I remember the doctor telling me it was what “We Feared” and I asked what was that?  He looked at me strangely and said that I had Multiple Myeloma!  I asked if we could cut something off like a leg or arm or something and be done with the cancer.  He kind of laughed and said “NO, it is throughout your bone marrow and blood, hence Multiple”.  I looked over at my husband and saw he was very upset, so I knew it was really serious!  We asked what we should do next and where we should go.  He said he could start me on chemo therapy and he could make an oncology appointment in Arkansas where he had heard of a doctor who thought he was a Myeloma specialist?  We said we wanted an appointment as soon as possible, so his nurses did that while he warned us not to cancel the appointment!  We knew we had to go home and think about my options but I hated leaving his office for fear the cancer would follow me out!!!  I was handed an old booklet that basically said call hospice!!  I could not find anything in the lobby to help me, only pamphlets on other cancers.  So we headed home in a fog of despair.  Once at home, I called the back of the booklet, it was the ACS, American Cancer Society.  They gave me the phone number to the MMRF and I called immediately.  When I spoke with them, they told me to get my foot out of the grave because there was help & hope!!!  They told me about four specialists around the country and we phoned all four getting answering machines at the first three offices, but at the Mayo Clinic, a nurse answered the phone.  I quickly told her my situation and that I wished to see a Dr. Phillip Greipp, a Mayo leading MM specialist.  The nurse told me appointments were required and she would need to talk to the doctor.  I hung up in tears as I felt like the cancer had control and time was of the essence.  Without putting the phone down, it rang with my cousin on the other end.  He called because he had heard the news, so I told him that I was trying to get in touch with a Dr. Phillip . . . . and my cousin said, “Phillip Greipp??? He’s my cousin!!!  So my cousin called his dad, who then called Dr. Greipp who in turn called us telling us what he needed and we were to make an appointment to see him the following week.  We traveled to the Mayo Clinic, in Rochester, Minnesota, where I started my long MM journey of testing, retesting, evaluations, diagnosis, consultations, and treatments.  With my limited options, we chose a Thalidomide / Dexamethasone clinical trial for a Stem Cell Transplant (SCT).  I spent the first four months on Thal and Dex and had a complete response.  Then we harvested my stem cells for a transplant.  I had a very hard time harvesting, but did harvest 10 million cells.  I chickened out on the SCT, so since I had a complete response to the Thal/Dex, we waited and watched my status carefully.

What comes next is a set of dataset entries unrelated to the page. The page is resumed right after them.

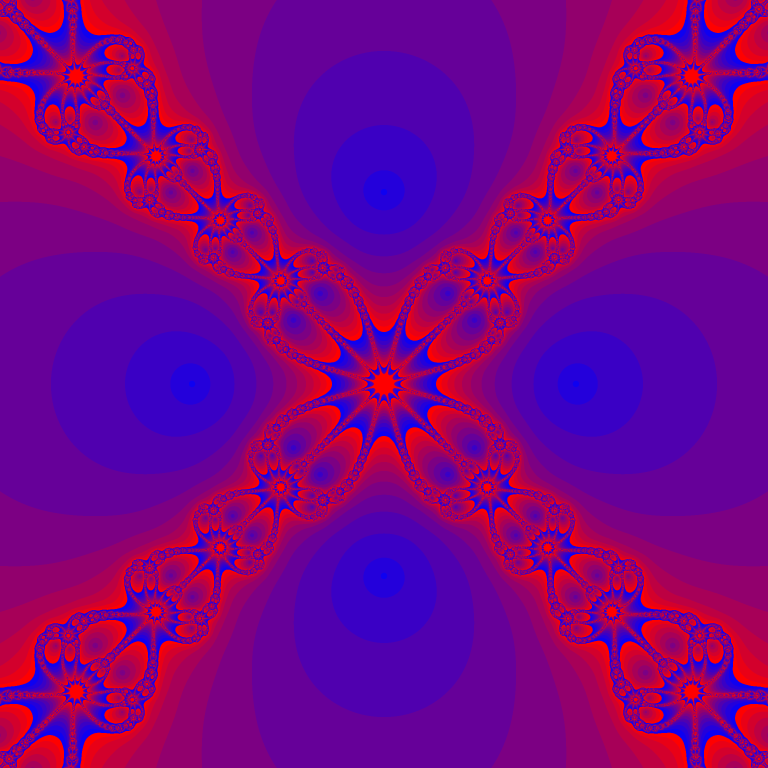
Give the GLSL for this background, as a Shadertoy shader.

```glsl
// Newton fractal of z^4 = 1 on the complex plane: four basins around the roots
// and lacy chains along the diagonals. Each point is coloured by its number of
// Newton steps, through a repeating ramp from blue to red.

const float HALF_WIDTH = 2.0;      // half extent of the visible plane
const float TOLERANCE = 0.0665;    // |z^4 - 1| that counts as converged
const int MAX_STEPS = 29;          // points still moving get the last colour
const float BANDS = 12.0;          // steps per cycle of the ramp
const float BAND_OFFSET = 0.65;    // start of the ramp, in bands
const vec3 NEAR_COLOR = vec3(0.0, 0.0, 1.0);
const vec3 FAR_COLOR = vec3(1.0, 0.0, 0.0);
const int SAMPLES = 3;             // antialiasing samples per axis

vec2 complexMul(vec2 a, vec2 b) {
    return vec2(a.x * b.x - a.y * b.y, a.x * b.y + a.y * b.x);
}

// Newton steps needed to come close to a root
int newtonSteps(vec2 z) {
    for (int i = 0; i < MAX_STEPS; i++) {
        vec2 cube = complexMul(complexMul(z, z), z);
        vec2 residual = complexMul(cube, z) - vec2(1.0, 0.0);
        if (length(residual) < TOLERANCE) return i;

        // z - (z^4 - 1) / (4 z^3) = 3/4 z + 1 / (4 z^3)
        vec2 inverseCube = vec2(cube.x, -cube.y) / max(dot(cube, cube), 1e-20);
        z = 0.75 * z + 0.25 * inverseCube;
    }
    return MAX_STEPS;
}

vec3 bandColor(int steps) {
    if (steps == MAX_STEPS) return FAR_COLOR;
    float band = mod(float(steps), BANDS);
    float ramp = (band + BAND_OFFSET) / (BANDS - 1.0 + BAND_OFFSET);
    return mix(NEAR_COLOR, FAR_COLOR, ramp);
}

void mainImage(out vec4 fragColor, in vec2 fragCoord) {
    float scale = 2.0 * HALF_WIDTH / min(iResolution.x, iResolution.y);
    vec3 color = vec3(0.0);

    // Average a regular grid of samples within the pixel
    for (int y = 0; y < SAMPLES; y++) {
        for (int x = 0; x < SAMPLES; x++) {
            vec2 jitter = (vec2(x, y) + 0.5) / float(SAMPLES) - 0.5;
            vec2 z = (fragCoord + jitter - 0.5 * iResolution.xy) * scale;
            color += bandColor(newtonSteps(z));
        }
    }
    fragColor = vec4(color / float(SAMPLES * SAMPLES), 1.0);
}
```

Due to the novelty of my cancer and my non-standard MM profile, my out-of-state treatment at the Mayo Clinic, along with my involvement with “Relay for Life”, the LLS, and the ACS, the local newspaper wrote an article about myself, Multiple Myeloma, & the Mayo Clinic.  They also included my phone number in the article!!  A blessing in disguise, as other MM patients began to call me.  Through our conversations, we became friends and formed our own little support group.  Together, we tried other local cancer support groups, but none of them specifically dealt with MM, its issues, diversities, and treatments.  Through our research, my husband Jeff and I heard of the International Myeloma Foundation (IMF) and decided to attend one of their Patient & Family Seminars being held in Chicago.  So on our way to one of my appointments, at the Mayo Clinic, we attended the seminar and spent the weekend with Susie Novis, Dr. Durie, and the rest of the IMF staff, fellow patients and caregivers.  At the end of the seminar, with Andy’s help, the IMF staff encouraged us to start a support group in the St. Louis area.  And in 2005, we did it, the Missouri / Illinois MM Support Group was founded!!!